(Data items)
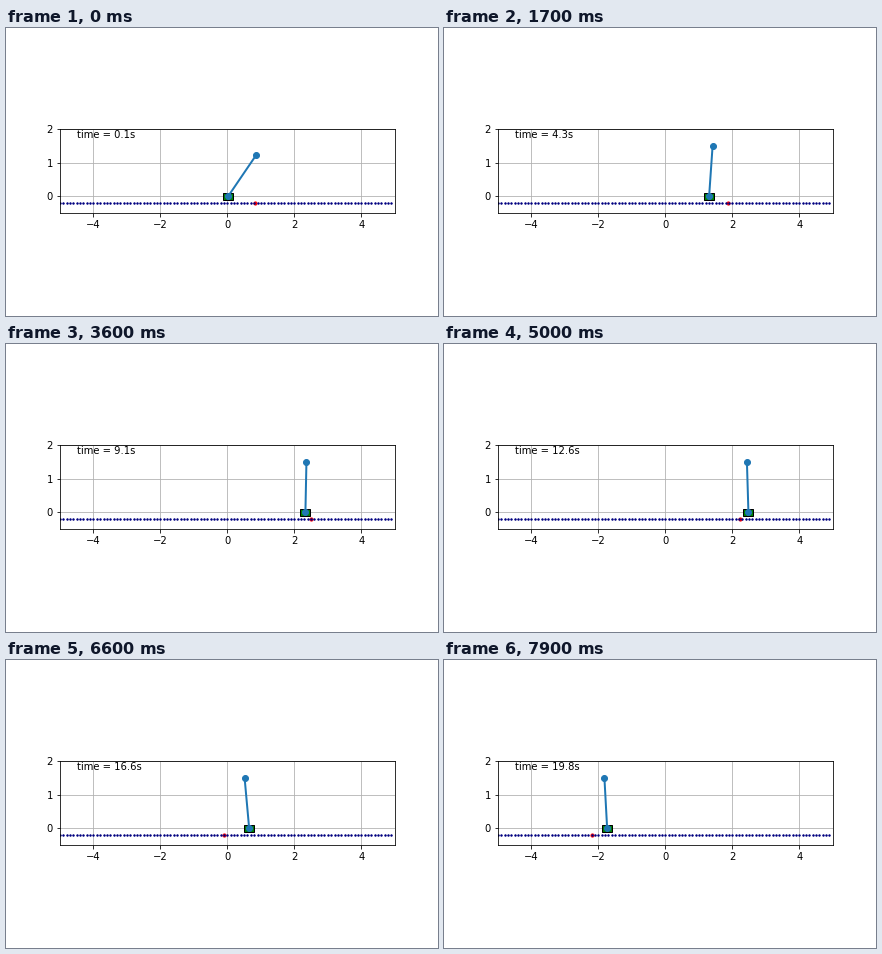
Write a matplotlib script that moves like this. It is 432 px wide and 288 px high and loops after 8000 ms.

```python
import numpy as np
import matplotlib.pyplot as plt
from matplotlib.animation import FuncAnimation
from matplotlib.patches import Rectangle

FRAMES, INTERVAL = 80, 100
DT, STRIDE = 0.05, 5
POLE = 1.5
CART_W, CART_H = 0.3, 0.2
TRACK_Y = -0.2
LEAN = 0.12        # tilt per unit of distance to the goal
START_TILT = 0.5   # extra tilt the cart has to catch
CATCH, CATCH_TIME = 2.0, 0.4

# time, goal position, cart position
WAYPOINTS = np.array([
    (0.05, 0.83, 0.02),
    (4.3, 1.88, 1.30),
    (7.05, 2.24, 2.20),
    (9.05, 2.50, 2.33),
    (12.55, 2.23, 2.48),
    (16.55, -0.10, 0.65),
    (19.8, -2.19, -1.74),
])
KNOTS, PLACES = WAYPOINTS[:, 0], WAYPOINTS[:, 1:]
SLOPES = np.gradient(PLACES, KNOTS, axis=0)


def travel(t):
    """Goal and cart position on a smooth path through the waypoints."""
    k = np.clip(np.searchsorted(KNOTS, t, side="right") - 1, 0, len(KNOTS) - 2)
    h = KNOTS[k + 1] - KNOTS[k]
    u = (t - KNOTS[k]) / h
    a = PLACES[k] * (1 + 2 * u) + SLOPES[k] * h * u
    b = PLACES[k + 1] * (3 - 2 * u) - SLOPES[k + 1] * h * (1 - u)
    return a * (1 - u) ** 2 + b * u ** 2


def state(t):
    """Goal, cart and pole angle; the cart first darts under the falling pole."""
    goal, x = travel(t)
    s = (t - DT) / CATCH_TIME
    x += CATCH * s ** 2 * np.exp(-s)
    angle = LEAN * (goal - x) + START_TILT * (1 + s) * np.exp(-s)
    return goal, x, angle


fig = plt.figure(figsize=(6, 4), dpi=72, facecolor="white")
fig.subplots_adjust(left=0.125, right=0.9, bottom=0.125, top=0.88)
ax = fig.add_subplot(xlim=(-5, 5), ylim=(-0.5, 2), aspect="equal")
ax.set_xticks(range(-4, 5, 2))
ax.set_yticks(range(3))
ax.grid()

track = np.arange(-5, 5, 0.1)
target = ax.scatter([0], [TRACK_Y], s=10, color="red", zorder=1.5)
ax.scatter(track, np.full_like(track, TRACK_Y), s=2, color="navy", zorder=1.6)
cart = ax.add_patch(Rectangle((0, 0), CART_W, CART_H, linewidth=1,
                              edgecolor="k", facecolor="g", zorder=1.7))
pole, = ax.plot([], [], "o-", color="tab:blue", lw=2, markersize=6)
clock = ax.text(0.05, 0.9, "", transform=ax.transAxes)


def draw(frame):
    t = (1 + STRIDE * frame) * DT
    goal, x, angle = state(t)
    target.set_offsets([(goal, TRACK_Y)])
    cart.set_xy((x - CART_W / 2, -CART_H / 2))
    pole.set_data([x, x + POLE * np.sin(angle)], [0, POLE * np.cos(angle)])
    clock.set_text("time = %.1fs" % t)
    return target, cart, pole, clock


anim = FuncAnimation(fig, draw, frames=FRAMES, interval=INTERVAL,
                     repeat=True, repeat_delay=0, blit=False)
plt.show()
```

--

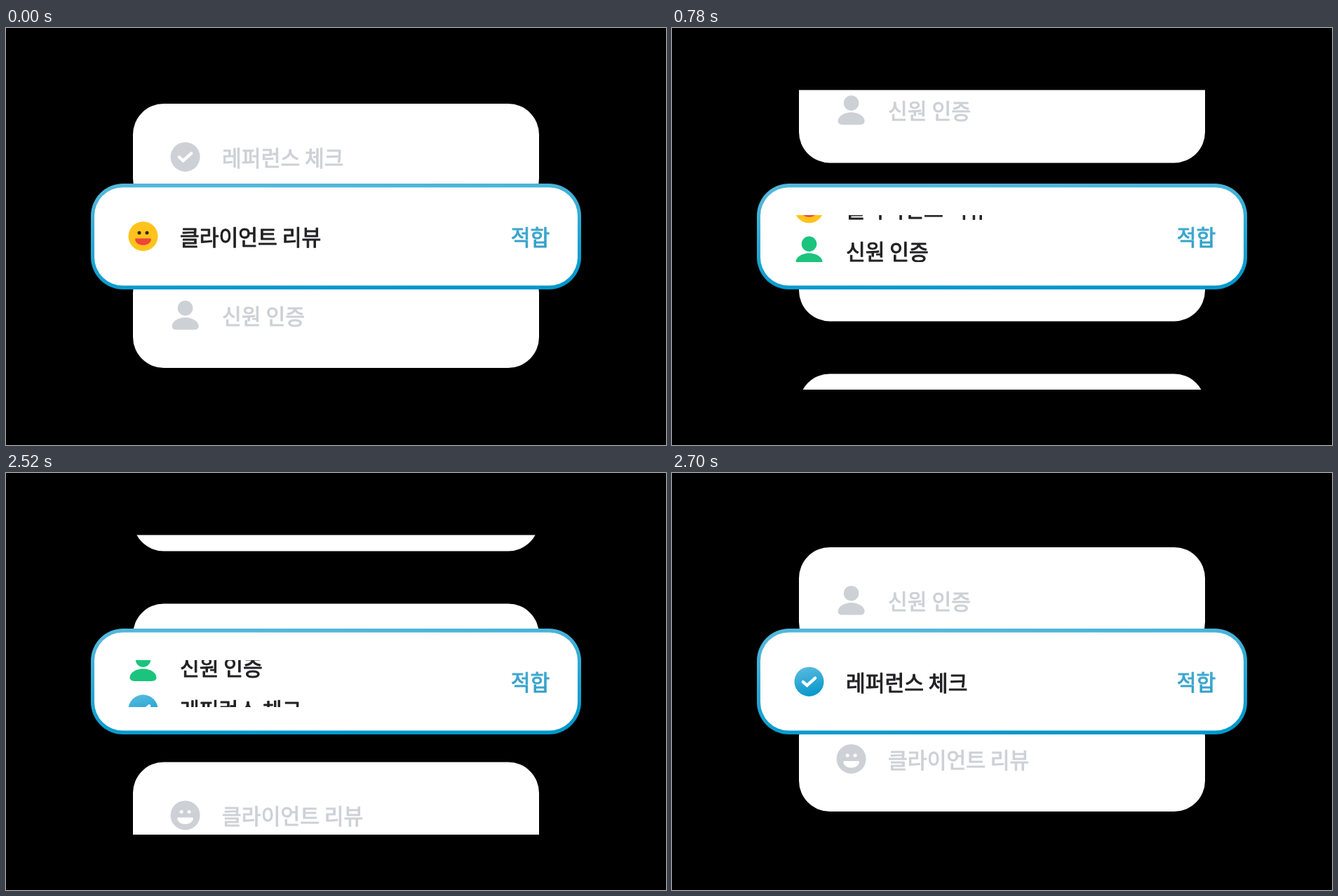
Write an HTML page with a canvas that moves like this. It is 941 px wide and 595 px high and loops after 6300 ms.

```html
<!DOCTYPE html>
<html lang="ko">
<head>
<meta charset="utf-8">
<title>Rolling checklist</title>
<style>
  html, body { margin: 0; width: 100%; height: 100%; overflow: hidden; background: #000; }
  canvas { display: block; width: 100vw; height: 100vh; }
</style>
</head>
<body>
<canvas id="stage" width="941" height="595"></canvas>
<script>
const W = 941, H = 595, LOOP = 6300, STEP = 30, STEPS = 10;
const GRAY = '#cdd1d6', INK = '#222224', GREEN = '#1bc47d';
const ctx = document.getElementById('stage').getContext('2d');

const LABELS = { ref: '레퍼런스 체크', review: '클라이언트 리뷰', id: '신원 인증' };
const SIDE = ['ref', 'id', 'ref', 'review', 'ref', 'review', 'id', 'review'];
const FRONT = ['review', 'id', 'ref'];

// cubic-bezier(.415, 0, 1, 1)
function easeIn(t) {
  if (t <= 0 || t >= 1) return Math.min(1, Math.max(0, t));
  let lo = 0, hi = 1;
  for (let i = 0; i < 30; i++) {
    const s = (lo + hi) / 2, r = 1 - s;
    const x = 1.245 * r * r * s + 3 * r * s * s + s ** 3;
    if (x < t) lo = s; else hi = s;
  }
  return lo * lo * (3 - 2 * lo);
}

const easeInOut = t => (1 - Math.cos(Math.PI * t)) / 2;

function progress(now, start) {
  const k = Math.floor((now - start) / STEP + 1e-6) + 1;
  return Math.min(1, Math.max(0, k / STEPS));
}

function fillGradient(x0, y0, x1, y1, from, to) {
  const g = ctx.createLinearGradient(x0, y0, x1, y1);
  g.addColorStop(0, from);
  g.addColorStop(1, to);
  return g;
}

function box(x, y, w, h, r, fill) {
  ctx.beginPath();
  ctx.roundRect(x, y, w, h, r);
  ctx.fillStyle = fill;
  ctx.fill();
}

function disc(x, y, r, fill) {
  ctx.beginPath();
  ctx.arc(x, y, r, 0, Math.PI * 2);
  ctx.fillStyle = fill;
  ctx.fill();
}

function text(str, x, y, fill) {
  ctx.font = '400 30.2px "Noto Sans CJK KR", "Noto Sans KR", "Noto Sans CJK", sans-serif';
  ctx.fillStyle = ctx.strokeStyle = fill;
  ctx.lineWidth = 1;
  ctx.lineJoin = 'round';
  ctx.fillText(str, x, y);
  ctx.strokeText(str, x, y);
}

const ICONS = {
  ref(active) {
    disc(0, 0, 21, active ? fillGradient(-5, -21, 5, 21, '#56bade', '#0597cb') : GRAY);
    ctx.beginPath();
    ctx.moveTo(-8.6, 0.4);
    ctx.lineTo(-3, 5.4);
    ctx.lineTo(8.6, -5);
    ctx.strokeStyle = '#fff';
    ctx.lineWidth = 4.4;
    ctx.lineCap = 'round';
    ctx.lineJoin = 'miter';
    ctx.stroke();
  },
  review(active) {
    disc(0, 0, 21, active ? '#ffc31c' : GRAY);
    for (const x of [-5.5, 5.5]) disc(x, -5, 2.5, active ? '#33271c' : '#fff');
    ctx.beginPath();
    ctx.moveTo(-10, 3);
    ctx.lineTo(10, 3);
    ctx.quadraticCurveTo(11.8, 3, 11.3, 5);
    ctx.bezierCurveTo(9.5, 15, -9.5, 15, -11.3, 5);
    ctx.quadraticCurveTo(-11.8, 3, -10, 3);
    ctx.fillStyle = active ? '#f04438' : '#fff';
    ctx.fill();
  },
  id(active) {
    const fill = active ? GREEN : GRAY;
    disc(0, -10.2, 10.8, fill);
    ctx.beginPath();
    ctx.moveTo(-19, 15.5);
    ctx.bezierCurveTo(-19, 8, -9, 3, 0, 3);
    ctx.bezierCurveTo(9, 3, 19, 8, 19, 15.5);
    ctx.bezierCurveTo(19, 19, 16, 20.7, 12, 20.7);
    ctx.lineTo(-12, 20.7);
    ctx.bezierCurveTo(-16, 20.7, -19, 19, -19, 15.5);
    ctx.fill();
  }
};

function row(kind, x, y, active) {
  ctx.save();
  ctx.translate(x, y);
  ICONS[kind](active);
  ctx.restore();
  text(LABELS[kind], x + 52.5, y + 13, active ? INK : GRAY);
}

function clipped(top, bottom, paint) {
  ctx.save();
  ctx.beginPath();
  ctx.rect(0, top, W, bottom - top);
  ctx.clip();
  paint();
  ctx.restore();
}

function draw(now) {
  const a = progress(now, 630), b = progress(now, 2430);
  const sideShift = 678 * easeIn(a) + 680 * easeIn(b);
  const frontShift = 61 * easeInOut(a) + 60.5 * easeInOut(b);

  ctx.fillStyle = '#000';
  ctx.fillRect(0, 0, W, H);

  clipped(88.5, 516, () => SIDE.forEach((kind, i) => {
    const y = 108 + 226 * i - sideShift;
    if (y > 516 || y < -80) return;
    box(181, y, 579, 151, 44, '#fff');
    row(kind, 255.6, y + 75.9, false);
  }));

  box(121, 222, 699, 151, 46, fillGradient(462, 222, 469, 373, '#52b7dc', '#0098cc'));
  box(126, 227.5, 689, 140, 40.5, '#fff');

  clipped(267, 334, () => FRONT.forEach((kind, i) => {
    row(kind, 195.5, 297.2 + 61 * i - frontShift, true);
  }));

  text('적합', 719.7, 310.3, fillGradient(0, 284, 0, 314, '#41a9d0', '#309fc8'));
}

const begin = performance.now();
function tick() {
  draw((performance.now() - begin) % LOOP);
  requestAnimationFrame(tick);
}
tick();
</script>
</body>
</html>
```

...

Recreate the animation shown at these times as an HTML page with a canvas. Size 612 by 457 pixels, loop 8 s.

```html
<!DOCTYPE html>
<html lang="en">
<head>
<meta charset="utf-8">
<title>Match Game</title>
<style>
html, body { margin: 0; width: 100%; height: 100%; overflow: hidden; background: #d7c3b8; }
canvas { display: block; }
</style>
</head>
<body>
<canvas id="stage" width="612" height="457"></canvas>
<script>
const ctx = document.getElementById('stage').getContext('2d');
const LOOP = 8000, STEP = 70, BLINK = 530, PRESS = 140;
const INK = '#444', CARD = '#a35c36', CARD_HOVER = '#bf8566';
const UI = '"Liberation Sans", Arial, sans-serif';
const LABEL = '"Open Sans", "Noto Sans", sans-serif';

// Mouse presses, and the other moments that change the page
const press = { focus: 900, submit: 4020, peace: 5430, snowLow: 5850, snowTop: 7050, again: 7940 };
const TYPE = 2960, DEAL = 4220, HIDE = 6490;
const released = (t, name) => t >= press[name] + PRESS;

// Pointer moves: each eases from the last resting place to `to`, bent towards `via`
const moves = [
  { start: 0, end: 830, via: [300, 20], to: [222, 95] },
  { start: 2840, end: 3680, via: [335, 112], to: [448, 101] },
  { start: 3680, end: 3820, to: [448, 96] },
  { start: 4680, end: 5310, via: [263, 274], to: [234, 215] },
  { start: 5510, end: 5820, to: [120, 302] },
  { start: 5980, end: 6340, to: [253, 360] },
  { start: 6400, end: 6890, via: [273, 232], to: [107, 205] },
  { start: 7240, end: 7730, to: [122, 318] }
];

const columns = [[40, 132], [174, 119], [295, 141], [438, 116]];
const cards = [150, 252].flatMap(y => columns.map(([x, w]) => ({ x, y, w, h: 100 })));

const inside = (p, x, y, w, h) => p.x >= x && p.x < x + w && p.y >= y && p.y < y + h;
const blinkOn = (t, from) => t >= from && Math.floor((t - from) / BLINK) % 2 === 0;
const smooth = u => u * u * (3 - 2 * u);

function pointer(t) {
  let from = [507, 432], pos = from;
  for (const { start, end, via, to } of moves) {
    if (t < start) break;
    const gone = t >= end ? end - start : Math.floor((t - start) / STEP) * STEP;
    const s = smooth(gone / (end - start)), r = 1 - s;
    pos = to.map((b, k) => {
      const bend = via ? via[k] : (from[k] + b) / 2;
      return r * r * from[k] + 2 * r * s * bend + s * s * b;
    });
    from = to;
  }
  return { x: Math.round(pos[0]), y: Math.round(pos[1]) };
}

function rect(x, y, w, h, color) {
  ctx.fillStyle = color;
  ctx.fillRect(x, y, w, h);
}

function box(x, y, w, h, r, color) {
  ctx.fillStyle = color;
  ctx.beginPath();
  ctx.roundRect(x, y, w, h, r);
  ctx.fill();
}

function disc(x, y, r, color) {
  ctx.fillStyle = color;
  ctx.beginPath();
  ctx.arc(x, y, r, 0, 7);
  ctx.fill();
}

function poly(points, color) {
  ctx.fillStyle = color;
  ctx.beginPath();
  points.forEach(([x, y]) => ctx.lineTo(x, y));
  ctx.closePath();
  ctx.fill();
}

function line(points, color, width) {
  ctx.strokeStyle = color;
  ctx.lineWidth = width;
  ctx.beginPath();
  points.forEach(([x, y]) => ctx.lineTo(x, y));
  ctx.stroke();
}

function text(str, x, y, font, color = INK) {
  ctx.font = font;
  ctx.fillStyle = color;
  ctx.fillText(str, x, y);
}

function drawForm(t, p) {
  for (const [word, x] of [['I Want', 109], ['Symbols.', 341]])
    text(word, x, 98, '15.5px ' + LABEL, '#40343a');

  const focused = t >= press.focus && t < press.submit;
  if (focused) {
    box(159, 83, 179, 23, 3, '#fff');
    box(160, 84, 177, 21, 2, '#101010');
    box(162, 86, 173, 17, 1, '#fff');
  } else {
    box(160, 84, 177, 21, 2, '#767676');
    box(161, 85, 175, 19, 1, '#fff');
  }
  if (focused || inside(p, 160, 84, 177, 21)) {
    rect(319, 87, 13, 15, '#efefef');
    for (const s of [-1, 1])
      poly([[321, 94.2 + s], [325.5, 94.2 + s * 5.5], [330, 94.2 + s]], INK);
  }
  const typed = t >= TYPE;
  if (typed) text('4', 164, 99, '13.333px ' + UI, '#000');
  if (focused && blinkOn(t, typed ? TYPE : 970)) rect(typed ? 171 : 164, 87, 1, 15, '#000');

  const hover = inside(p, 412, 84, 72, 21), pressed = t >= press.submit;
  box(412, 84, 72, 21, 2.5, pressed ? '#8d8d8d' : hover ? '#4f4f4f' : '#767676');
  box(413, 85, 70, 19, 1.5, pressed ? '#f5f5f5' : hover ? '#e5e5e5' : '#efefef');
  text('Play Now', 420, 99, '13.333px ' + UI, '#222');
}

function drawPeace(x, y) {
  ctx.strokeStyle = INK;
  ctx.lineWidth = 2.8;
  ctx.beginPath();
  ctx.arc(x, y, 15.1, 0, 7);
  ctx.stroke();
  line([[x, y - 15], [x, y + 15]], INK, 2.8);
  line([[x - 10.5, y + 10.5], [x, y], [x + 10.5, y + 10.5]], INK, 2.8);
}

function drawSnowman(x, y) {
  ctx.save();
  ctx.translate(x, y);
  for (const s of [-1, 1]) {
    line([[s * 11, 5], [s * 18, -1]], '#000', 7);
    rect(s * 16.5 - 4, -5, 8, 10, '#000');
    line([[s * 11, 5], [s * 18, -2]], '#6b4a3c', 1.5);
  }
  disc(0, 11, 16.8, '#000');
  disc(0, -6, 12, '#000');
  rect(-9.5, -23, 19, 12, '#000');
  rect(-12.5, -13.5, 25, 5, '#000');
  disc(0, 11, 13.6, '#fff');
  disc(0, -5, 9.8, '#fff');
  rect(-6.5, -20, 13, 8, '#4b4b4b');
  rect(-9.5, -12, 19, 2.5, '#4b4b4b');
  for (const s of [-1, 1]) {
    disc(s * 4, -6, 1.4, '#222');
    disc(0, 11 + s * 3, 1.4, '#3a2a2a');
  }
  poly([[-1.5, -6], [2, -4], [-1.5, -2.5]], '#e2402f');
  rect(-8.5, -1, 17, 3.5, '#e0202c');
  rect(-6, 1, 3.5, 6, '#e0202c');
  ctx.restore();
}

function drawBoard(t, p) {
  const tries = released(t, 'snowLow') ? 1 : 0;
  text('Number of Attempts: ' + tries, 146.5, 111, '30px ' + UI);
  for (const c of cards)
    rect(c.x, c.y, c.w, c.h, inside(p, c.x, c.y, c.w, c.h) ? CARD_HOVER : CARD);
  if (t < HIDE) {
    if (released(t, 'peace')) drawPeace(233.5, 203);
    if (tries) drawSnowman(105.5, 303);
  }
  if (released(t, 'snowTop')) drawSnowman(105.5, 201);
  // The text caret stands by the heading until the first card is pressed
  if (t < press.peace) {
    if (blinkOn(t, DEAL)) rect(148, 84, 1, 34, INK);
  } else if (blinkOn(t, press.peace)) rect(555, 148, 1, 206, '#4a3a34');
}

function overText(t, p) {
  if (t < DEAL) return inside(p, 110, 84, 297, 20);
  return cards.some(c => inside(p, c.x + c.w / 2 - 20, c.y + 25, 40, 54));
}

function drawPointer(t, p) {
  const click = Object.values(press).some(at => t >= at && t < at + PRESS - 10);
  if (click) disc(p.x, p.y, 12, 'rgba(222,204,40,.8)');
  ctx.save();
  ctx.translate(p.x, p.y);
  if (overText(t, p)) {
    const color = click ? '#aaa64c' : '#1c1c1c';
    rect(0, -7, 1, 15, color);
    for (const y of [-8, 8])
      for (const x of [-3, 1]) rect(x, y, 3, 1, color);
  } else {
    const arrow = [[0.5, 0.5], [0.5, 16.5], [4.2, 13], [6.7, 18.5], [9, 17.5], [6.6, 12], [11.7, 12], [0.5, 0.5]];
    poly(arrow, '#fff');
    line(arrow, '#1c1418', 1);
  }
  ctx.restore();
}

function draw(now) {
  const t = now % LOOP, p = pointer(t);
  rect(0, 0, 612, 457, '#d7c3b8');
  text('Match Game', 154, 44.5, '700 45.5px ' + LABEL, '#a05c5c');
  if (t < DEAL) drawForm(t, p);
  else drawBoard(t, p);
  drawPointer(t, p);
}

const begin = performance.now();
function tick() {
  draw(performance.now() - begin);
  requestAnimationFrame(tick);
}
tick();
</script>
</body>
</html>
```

§ **ASSIGNED TASK**
Copy every line from the records above that contains the word "kind".

§ **TASK SOLUTION**
function row(kind, x, y, active) {
  ICONS[kind](active);
  text(LABELS[kind], x + 52.5, y + 13, active ? INK : GRAY);
  clipped(88.5, 516, () => SIDE.forEach((kind, i) => {
    row(kind, 255.6, y + 75.9, false);
  clipped(267, 334, () => FRONT.forEach((kind, i) => {
    row(kind, 195.5, 297.2 + 61 * i - frontShift, true);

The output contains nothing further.